“I know that people who spend a great deal of money on themselves without knowing how they shall pay, must be selfish. They are always thinking of what they can get for themselves, and not of what other people may lose” (241). I can’t help but think of the recent financial crisis in my country.
“Oh, stinginess may be abused like other virtues: it will not do to keep one’s own pigs lean” (365).
“A bad workman of any sort makes his fellows mistrusted” (387). Hence, my distrust of doctors.
“When one sees a perfect woman, one never thinks of her attributes―one is conscious of her presence” (413). I don’t know what to think about this one. I get the idea, but it strikes me as strange because nobody is perfect.
“[W]hat loneliness is more lonely than distrust?” (418).
“In my opinion Mrs. Casaubon should do what would give her the most repose of mind. That repose will not always come from being forbidden to act” (468).
“But what we call our despair is often only the painful eagerness of unfed hope” (475).
“Men outlive their love, but they don’t outlive the consequences of their recklessness” (490). Any adulterer can tell you that, and if he or she can’t, they someday will (or should).

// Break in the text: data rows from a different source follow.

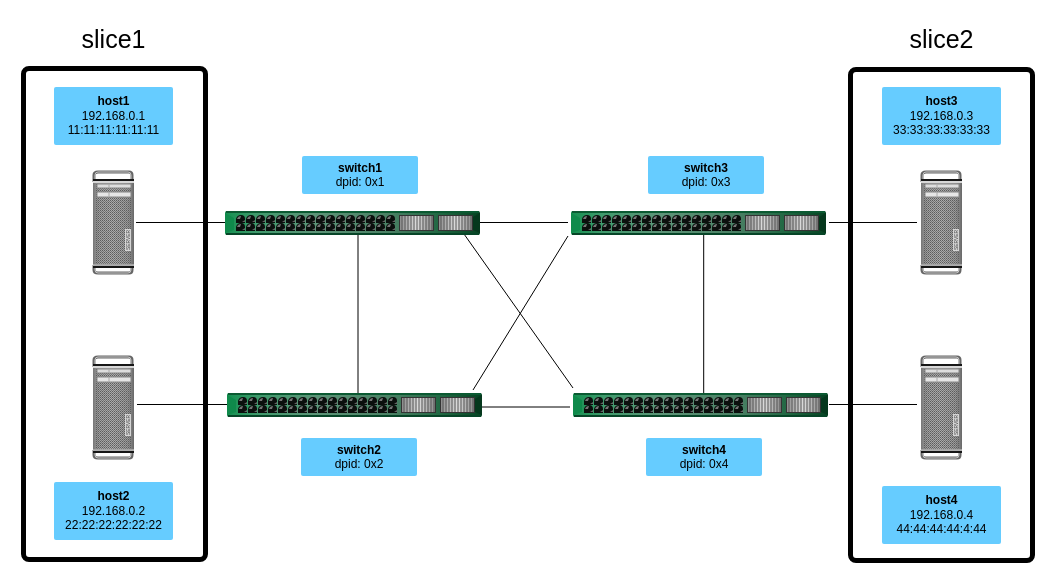
<!DOCTYPE html>
<html lang="en">
<head>
<meta charset="utf-8">
<title>Network slices topology</title>
<style>
:root {
  --paper: #fff;
  --ink: #000;
  --label: #66ccff;
}
* { box-sizing: border-box; margin: 0; }
body { overflow: hidden; }
.topology {
  position: relative;
  width: 1056px;
  height: 584px;
  overflow: hidden;
  background: var(--paper);
  color: var(--ink);
  font-family: "Liberation Sans", Arial, sans-serif;
}
.slice {
  position: absolute;
  width: 187px;
  height: 496px;
  border: 5px solid var(--ink);
  border-radius: 8px;
}
.slice-one { left: 21px; top: 66px; }
.slice-two { left: 848px; top: 67px; }
.slice-title {
  position: absolute;
  top: 24px;
  width: 187px;
  font-size: 25px;
  line-height: 30px;
  font-weight: 400;
  text-align: center;
}
.title-one { left: 20px; }
.title-two { left: 848px; }
.wiring { position: absolute; left: 0; top: 0; }
.label {
  position: absolute;
  display: flex;
  flex-direction: column;
  align-items: center;
  justify-content: center;
  background: var(--label);
  border-radius: 2px;
  font-size: 12px;
  line-height: 14.4px;
  white-space: nowrap;
}
.host { width: 119px; height: 58px; }
.switch { width: 116px; height: 38px; }
.host-1 { left: 54px; top: 87px; }
.host-2 { left: 54px; top: 482px; }
.host-3 { left: 882px; top: 87px; }
.host-4 { left: 882px; top: 486px; }
.switch-1 { left: 302px; top: 156px; }
.switch-2 { left: 301px; top: 438px; }
.switch-3 { left: 648px; top: 156px; }
.switch-4 { left: 646px; top: 438px; }
.links { stroke: var(--ink); stroke-width: 1; }
</style>
</head>
<body>
<main class="topology">
  <h2 class="slice-title title-one">slice1</h2>
  <h2 class="slice-title title-two">slice2</h2>
  <div class="slice slice-one"></div>
  <div class="slice slice-two"></div>

  <svg class="wiring" width="1056" height="584" viewBox="0 0 1056 584" role="img" aria-label="Four host towers linked through four switches">
    <defs>
      <linearGradient id="chassis">
        <stop offset="0" stop-color="#149050"/>
        <stop offset=".12" stop-color="#3f9a6c"/>
        <stop offset=".35" stop-color="#5d9478"/>
        <stop offset=".65" stop-color="#4a8064"/>
        <stop offset=".85" stop-color="#1f6641"/>
        <stop offset="1" stop-color="#064222"/>
      </linearGradient>
      <linearGradient id="vent-metal">
        <stop offset="0" stop-color="#8d8d8d"/>
        <stop offset=".5" stop-color="#dedede"/>
        <stop offset="1" stop-color="#8a8a8a"/>
      </linearGradient>
      <linearGradient id="case-metal">
        <stop offset="0" stop-color="#777"/>
        <stop offset=".15" stop-color="#a2a2a2"/>
        <stop offset=".5" stop-color="#acacac"/>
        <stop offset=".85" stop-color="#9a9a9a"/>
        <stop offset="1" stop-color="#686868"/>
      </linearGradient>
      <linearGradient id="handle-metal" x2="0" y2="1">
        <stop offset="0" stop-color="#777"/>
        <stop offset=".5" stop-color="#d2d2d2"/>
        <stop offset="1" stop-color="#888"/>
      </linearGradient>
      <pattern id="mesh" width="2" height="2" patternUnits="userSpaceOnUse">
        <rect width="1" height="1" fill="#5c5c5c"/>
        <rect x="1" y="1" width="1" height="1" fill="#757575"/>
      </pattern>
      <g id="port">
        <path d="M0 8V4Q1 0 5 0T9 4V8Z" fill="#0b0f0d"/>
        <path d="M1 4Q2 1 5 1L4 4Z" fill="#777"/>
        <path d="M6 7H9V5Z" fill="#666"/>
      </g>
      <g id="port-pair">
        <use href="#port"/>
        <use href="#port" y="8"/>
      </g>
      <g id="port-bank">
        <use href="#port-pair"/>
        <use href="#port-pair" x="10"/>
        <use href="#port-pair" x="20"/>
        <use href="#port-pair" x="30"/>
      </g>
      <g id="vent">
        <rect width="35" height="16" fill="#333"/>
        <rect x="1" y="1" width="33" height="14" fill="url(#vent-metal)"/>
        <path d="M3 1V15M6 1V15M9 1V15M12 1V15M15 1V15M18 1V15M21 1V15M24 1V15M27 1V15M30 1V15M33 1V15" stroke="#555"/>
      </g>
      <g id="switch-unit">
        <rect width="255" height="24" rx="2" fill="url(#chassis)"/>
        <path d="M1 1H254" stroke="#0b5a32" stroke-width="2"/>
        <path d="M1 23H254" stroke="#064527" stroke-width="2"/>
        <path d="M0 22V2L9 7V19Z" fill="#0f8a4b"/>
        <path d="M255 22V2L248 6V19Z" fill="#05381d"/>
        <use href="#port-bank" x="11" y="4"/>
        <use href="#port-bank" x="51" y="4"/>
        <use href="#port-bank" x="91" y="4"/>
        <use href="#port-bank" x="131" y="4"/>
        <use href="#vent" x="174" y="4"/>
        <use href="#vent" x="213" y="4"/>
      </g>
      <g id="host-tower">
        <path d="M2 12V5Q2 2 6 2H37Q40 2 40 5V12" fill="#fff" stroke="#666" stroke-width="3"/>
        <path d="M3 11V5Q3 2 6 2H36Q39 2 39 5V11" fill="none" stroke="#c4c4c4"/>
        <path d="M2 95V100Q2 103 6 103H37Q40 103 40 100V95" fill="#fff" stroke="#666" stroke-width="3"/>
        <path d="M3 96V100Q3 103 6 103H36Q39 103 39 100V96" fill="none" stroke="#c4c4c4"/>
        <rect x="1" y="9" width="41" height="88" fill="url(#case-metal)"/>
        <rect x="4" y="14" width="35" height="81" fill="url(#mesh)"/>
        <rect x="1" y="9" width="41" height="2" fill="#171717"/>
        <rect x="1" y="11" width="41" height="2" fill="#d8d8d8"/>
        <rect x="5" y="14" width="34" height="4" fill="#ddd" stroke="#858585"/>
        <rect x="5" y="22" width="34" height="5" fill="#e6e6e6" stroke="#858585"/>
        <path d="M17 14V18M17 22V27" stroke="#aaa"/>
        <rect x="1" y="94" width="41" height="2" fill="url(#handle-metal)"/>
        <rect x="1" y="96" width="41" height="2" fill="#171717"/>
        <rect x="33" y="59" width="6" height="22" fill="#d5d5d5"/>
        <text transform="translate(38 80) rotate(-90)" font-size="5" textLength="20" lengthAdjust="spacingAndGlyphs" fill="#444">SERVER</text>
      </g>
    </defs>

    <g class="links">
      <line x1="136" y1="222.5" x2="226" y2="222.5"/>
      <line x1="137" y1="404.5" x2="228" y2="404.5"/>
      <line x1="480" y1="222.5" x2="568" y2="222.5"/>
      <line x1="482" y1="407" x2="570" y2="407"/>
      <line x1="829" y1="222.5" x2="917" y2="222.5"/>
      <line x1="829" y1="404.5" x2="917" y2="404.5"/>
      <line x1="358" y1="234" x2="358" y2="394"/>
      <line x1="703.7" y1="234" x2="703.7" y2="394"/>
      <line x1="464" y1="234" x2="573" y2="388"/>
      <line x1="568" y1="236" x2="473" y2="390"/>
    </g>

    <use href="#switch-unit" x="225" y="211"/>
    <use href="#switch-unit" x="227" y="393"/>
    <use href="#switch-unit" x="571" y="211"/>
    <use href="#switch-unit" x="573" y="393"/>
    <use href="#host-tower" x="92" y="170"/>
    <use href="#host-tower" x="92" y="355"/>
    <use href="#host-tower" x="920" y="170"/>
    <use href="#host-tower" x="920" y="355"/>
  </svg>

  <div class="label host host-1"><b>host1</b><span>192.168.0.1</span><span>11:11:11:11:11:11</span></div>
  <div class="label host host-2"><b>host2</b><span>192.168.0.2</span><span>22:22:22:22:22:22</span></div>
  <div class="label host host-3"><b>host3</b><span>192.168.0.3</span><span>33:33:33:33:33:33</span></div>
  <div class="label host host-4"><b>host4</b><span>192.168.0.4</span><span>44:44:44:44:4:44</span></div>
  <div class="label switch switch-1"><b>switch1</b><span>dpid: 0x1</span></div>
  <div class="label switch switch-2"><b>switch2</b><span>dpid: 0x2</span></div>
  <div class="label switch switch-3"><b>switch3</b><span>dpid: 0x3</span></div>
  <div class="label switch switch-4"><b>switch4</b><span>dpid: 0x4</span></div>
</main>
</body>
</html>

“They say Fortune is a woman and capricious. But sometimes she is a good woman and gives to those who merit” (512). Ah, meritocracy. If only it really existed.
“Oh dear, yes; appearances have very little to do with happiness” (621).
“People glorify all sorts of bravery except the bravery they might show on behalf of their nearest neighbors” (700). Why don’t we glorify kindness a little more?
The best quote, in my opinion:
“[C]haracter is not cut in marble―it is not something solid and unalterable. It is something living and changing, and may become diseased as our bodies do” (700). I love this quote. But I love what Dorothea responds even more. She says, “Then it may be rescued and healed” (700).
I hope you enjoyed these pearls of wisdom from Middlemarch. I will treasure this book forever (I know. What a cliché!), and I’m glad I had a chance to write down my random thoughts about it before I’m on to the next big book and forget all of the talent, observations, and wit of George Eliot.
What’s your favorite quote from those above? (Or did I miss any gems from the book?)
Eliot, George. Middlemarch. New York: Modern Library, 2000.